Tag: John Williams

June 22, 2009 / / Main Slate

The Long Goodbye – 1973 – Dir. Robert Altman

The late, great Robert Altman once again lends his distinctive, experimental style to what has come to be regarded as this definitive interpretation of Raymond Chandler’s The Long Goodbye. It’s a winner!  Thirty-six this year, the film still plays as fresh and as contemporary as it did the year it was made.  The tale of a double murder and the unfortunate detective who gets dragged, kicking and screaming, into the thick of it is filled with a permeating cynicism, underhanded absurdities and shattering acts of violence.  Crime author Raymond Chandler, like his contemporaries Dashiell Hammett and Ross McDonald, created glamorous worlds of danger and intrigue where a usually hapless, albeit decent guy, finds himself way over his head in the soup. Here, Chandler’s anti-hero, Phillip Marlowe, is helmed by the underrated Elliott Gould. A huge star in the 60s and 70s (Bob and Carol and Ted and Alice, M.A.S.H.), Gould brings a bizarrely effortless spin to a  role played in more traditional ways by everyone from Bogart to James Garner.  His dopey, befuddled schmuck look assists him ably in Altman’s clever conceit of placing a 1950s-style detective into a 1970s-style world.  It is as if this “Rip van Marlowe”, waking from a long slumber, has been transported via some private eye time tunnel twenty years into the future — a future he does not understand and is more than a little bit lost in.

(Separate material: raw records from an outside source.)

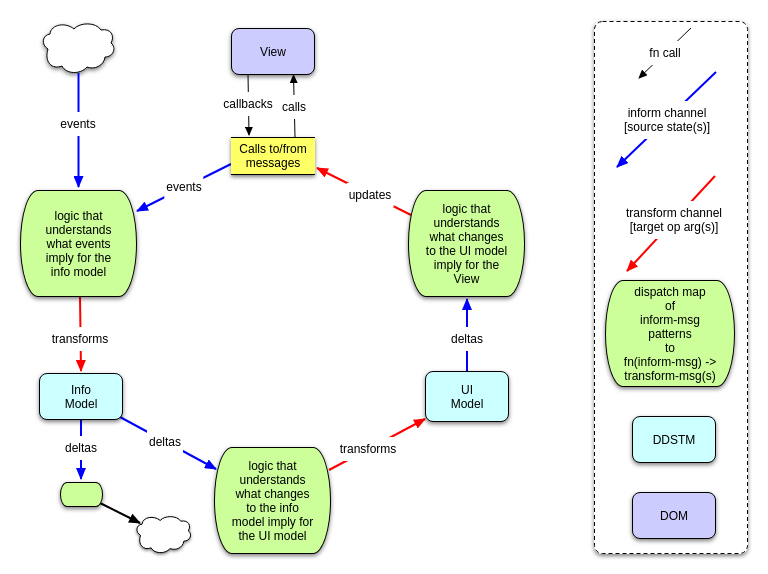
<!DOCTYPE html>
<html lang="en">
<head>
<meta charset="utf-8">
<title>Message flow between view and models</title>
<style>
:root {
  --paper: #fff;
  --ink: #000;
  --inform: #00f;
  --transform: #f00;
  --logic: #cf9;
  --model: #cff;
  --dom: #ccf;
  --note: #ff6;
  --shadow: 0 2px 4px rgba(0, 0, 0, .5);
}
* { box-sizing: border-box; }
html, body { margin: 0; overflow: hidden; }
.diagram {
  position: relative;
  width: 768px;
  height: 574px;
  overflow: hidden;
  background: var(--paper);
  color: var(--ink);
  font: 12px/14px "Liberation Sans", Arial, sans-serif;
  text-align: center;
  white-space: nowrap;
}
.links { position: absolute; left: 0; top: 0; width: 768px; height: 574px; }
.call, .inform, .transform, .out { fill: none; }
.call { stroke: var(--ink); stroke-width: 1; marker-end: url(#tip-call); }
.inform { stroke: var(--inform); stroke-width: 2; marker-end: url(#tip-inform); }
.transform { stroke: var(--transform); stroke-width: 2; marker-end: url(#tip-transform); }
.out { stroke: var(--ink); stroke-width: 2; marker-end: url(#tip-out); }
.cloud {
  fill: var(--paper);
  stroke: var(--ink);
  filter: drop-shadow(0 2px 2px rgba(0, 0, 0, .5));
}
.node {
  position: absolute;
  left: var(--x);
  top: var(--y);
  display: flex;
  align-items: center;
  justify-content: center;
  width: 84px;
  height: 47px;
  border: 1px solid var(--ink);
  border-radius: 8px;
  box-shadow: var(--shadow);
}
.dom { background: var(--dom); }
.model { background: var(--model); }
.logic { width: 117px; height: 107px; background: var(--logic); border-radius: 18px / 50%; }
.logic.small { width: 43px; height: 25px; border-radius: 7px / 50%; }
.note { height: 38px; background: var(--note); border-width: 1px 0; border-radius: 0; }
.label {
  position: absolute;
  left: var(--x);
  top: var(--y);
  padding: 5px 2px;
  background: var(--paper);
  transform: translate(-50%, -50%);
}
.legend {
  position: absolute;
  left: 594px;
  top: 21px;
  width: 154px;
  height: 533px;
  display: flex;
  flex-direction: column;
  align-items: center;
  padding-top: 20px;
  background: var(--paper);
  border-radius: 8px;
  box-shadow: var(--shadow);
}
.legend .links { width: 154px; height: 533px; }
.frame { fill: none; stroke: var(--ink); stroke-dasharray: 4 3; }
.legend .label, .legend .node { position: relative; left: var(--shift); top: 0; flex: none; }
.legend .label { padding: 5px 2px; transform: none; }
.legend .label.inform-key { margin-top: 36px; }
.legend .label.transform-key { margin-top: 62px; }
.legend .logic { width: 130px; margin-top: 41px; }
.legend .model { margin-top: 29px; }
.legend .dom { margin-top: 29px; }
</style>
</head>
<body>
<main class="diagram">
  <svg class="links" viewBox="0 0 768 574" aria-hidden="true">
    <defs>
      <marker id="tip-call" markerUnits="userSpaceOnUse" markerWidth="9" markerHeight="8" refX="8" refY="4" orient="auto"><polygon points="0,0 9,4 0,8"/></marker>
      <marker id="tip-inform" markerUnits="userSpaceOnUse" markerWidth="12" markerHeight="10" refX="11" refY="5" orient="auto"><polygon points="0,0 12,5 0,10" fill="#00f"/></marker>
      <marker id="tip-transform" markerUnits="userSpaceOnUse" markerWidth="12" markerHeight="10" refX="11" refY="5" orient="auto"><polygon points="0,0 12,5 0,10" fill="#f00"/></marker>
      <marker id="tip-out" markerUnits="userSpaceOnUse" markerWidth="12" markerHeight="10" refX="11" refY="5" orient="auto"><polygon points="0,0 12,5 0,10"/></marker>
      <path id="cloud" vector-effect="non-scaling-stroke" d="M48,49 C41,45 42,35 50,34 C51,24 66,22 74,29 C80,22 96,22 101,30 C111,28 115,36 111,43 C117,48 113,57 105,57 C104,66 94,70 87,67 C80,75 66,74 62,66 C52,70 44,62 48,49Z"/>
    </defs>
    <use class="cloud" href="#cloud"/>
    <use class="cloud" href="#cloud" transform="translate(104 499) scale(.76 .74)"/>
    <line class="inform" x1="78.5" y1="73" x2="78.5" y2="187"/>
    <line class="call" x1="248" y1="74" x2="249" y2="135"/>
    <line class="call" x1="295" y1="137" x2="293.5" y2="75"/>
    <line class="inform" x1="231" y1="164" x2="137" y2="211"/>
    <line class="transform" x1="411" y1="215" x2="317" y2="168"/>
    <line class="transform" x1="80" y1="296" x2="81" y2="371"/>
    <line class="inform" x1="467" y1="371" x2="467" y2="299"/>
    <line class="inform" x1="81" y1="419" x2="81" y2="479"/>
    <line class="inform" x1="120" y1="417" x2="216" y2="469"/>
    <line class="transform" x1="329" y1="470" x2="425" y2="419"/>
    <line class="out" x1="100" y1="503" x2="140" y2="523"/>
  </svg>

  <span class="label" style="--x:78px;--y:124px">events</span>
  <span class="label" style="--x:248px;--y:104px">callbacks</span>
  <span class="label" style="--x:294px;--y:107px">calls</span>
  <span class="label" style="--x:184px;--y:187px">events</span>
  <span class="label" style="--x:370px;--y:195px">updates</span>
  <span class="label" style="--x:80px;--y:339px">transforms</span>
  <span class="label" style="--x:467px;--y:339px">deltas</span>
  <span class="label" style="--x:81px;--y:448px">deltas</span>
  <span class="label" style="--x:165px;--y:442px">deltas</span>
  <span class="label" style="--x:368px;--y:449px">transforms</span>

  <div class="node dom" style="--x:231px;--y:28px">View</div>
  <div class="node note" style="--x:231px;--y:137px">Calls to/from<br>messages</div>
  <div class="node logic" style="--x:20px;--y:190px">logic that<br>understands<br>what events<br>imply for the<br>info model</div>
  <div class="node logic" style="--x:408px;--y:190px">logic that<br>understands<br>what changes<br>to the UI model<br>imply for the<br>View</div>
  <div class="node logic" style="--x:214px;--y:447px">logic that<br>understands<br>what changes<br>to the info<br>model imply for<br>the UI model</div>
  <div class="node model" style="--x:39px;--y:373px">Info<br>Model</div>
  <div class="node model" style="--x:425px;--y:371px;height:51px">UI<br>Model</div>
  <div class="node logic small" style="--x:60px;--y:482px"></div>

  <aside class="legend">
    <svg class="links" viewBox="594 21 154 533" aria-hidden="true">
      <rect class="frame" x="594.5" y="21.5" width="153" height="532" rx="8"/>
      <line class="call" x1="691" y1="28" x2="639" y2="78"/>
      <line class="inform" x1="716" y1="72" x2="617" y2="167"/>
      <line class="transform" x1="715" y1="176" x2="627" y2="271"/>
    </svg>
    <span class="label" style="--shift:-6px">fn call</span>
    <span class="label inform-key" style="--shift:-4px">inform channel<br>[source state(s)]</span>
    <span class="label transform-key" style="--shift:3px">transform channel<br>[target op arg(s)]</span>
    <div class="node logic" style="--shift:-1px">dispatch map<br>of<br>inform-msg<br>patterns<br>to<br>fn(inform-msg) -&gt;<br>transform-msg(s)</div>
    <div class="node model" style="--shift:3px">DDSTM</div>
    <div class="node dom" style="--shift:3px">DOM</div>
  </aside>
</main>
</body>
</html>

December 10, 2008 / / Film Notes

Indiana Jones and the Last Crusade – 1989 – dir. Steven Spielberg

Sean Connery.

Harrison Ford is in this movie too, but Indy for the first time takes a backseat to a character that is even more engaging than he is: his father.

A public left scratching their heads at the significance of Shiva Lingas identified far more readily with the lure of the Holy Grail.  “Every man’s dream,” indeed.

Of course, the Holy Grail is a metaphor, and while it makes a physical appearance in this film, it stands for tempered wisdom, responsibility, and courage.  Marcus Brody (Denholm Elliott) says, “The search for the Grail is the search for the divine in all of us.”  Indiana Jones, as he walks the breath, word, and path of God, demonstrates his humility, his wisdom, and his bravery.  In short, Indiana must prove himself heroic to be worthy of the grail.  Certainly, so must we all.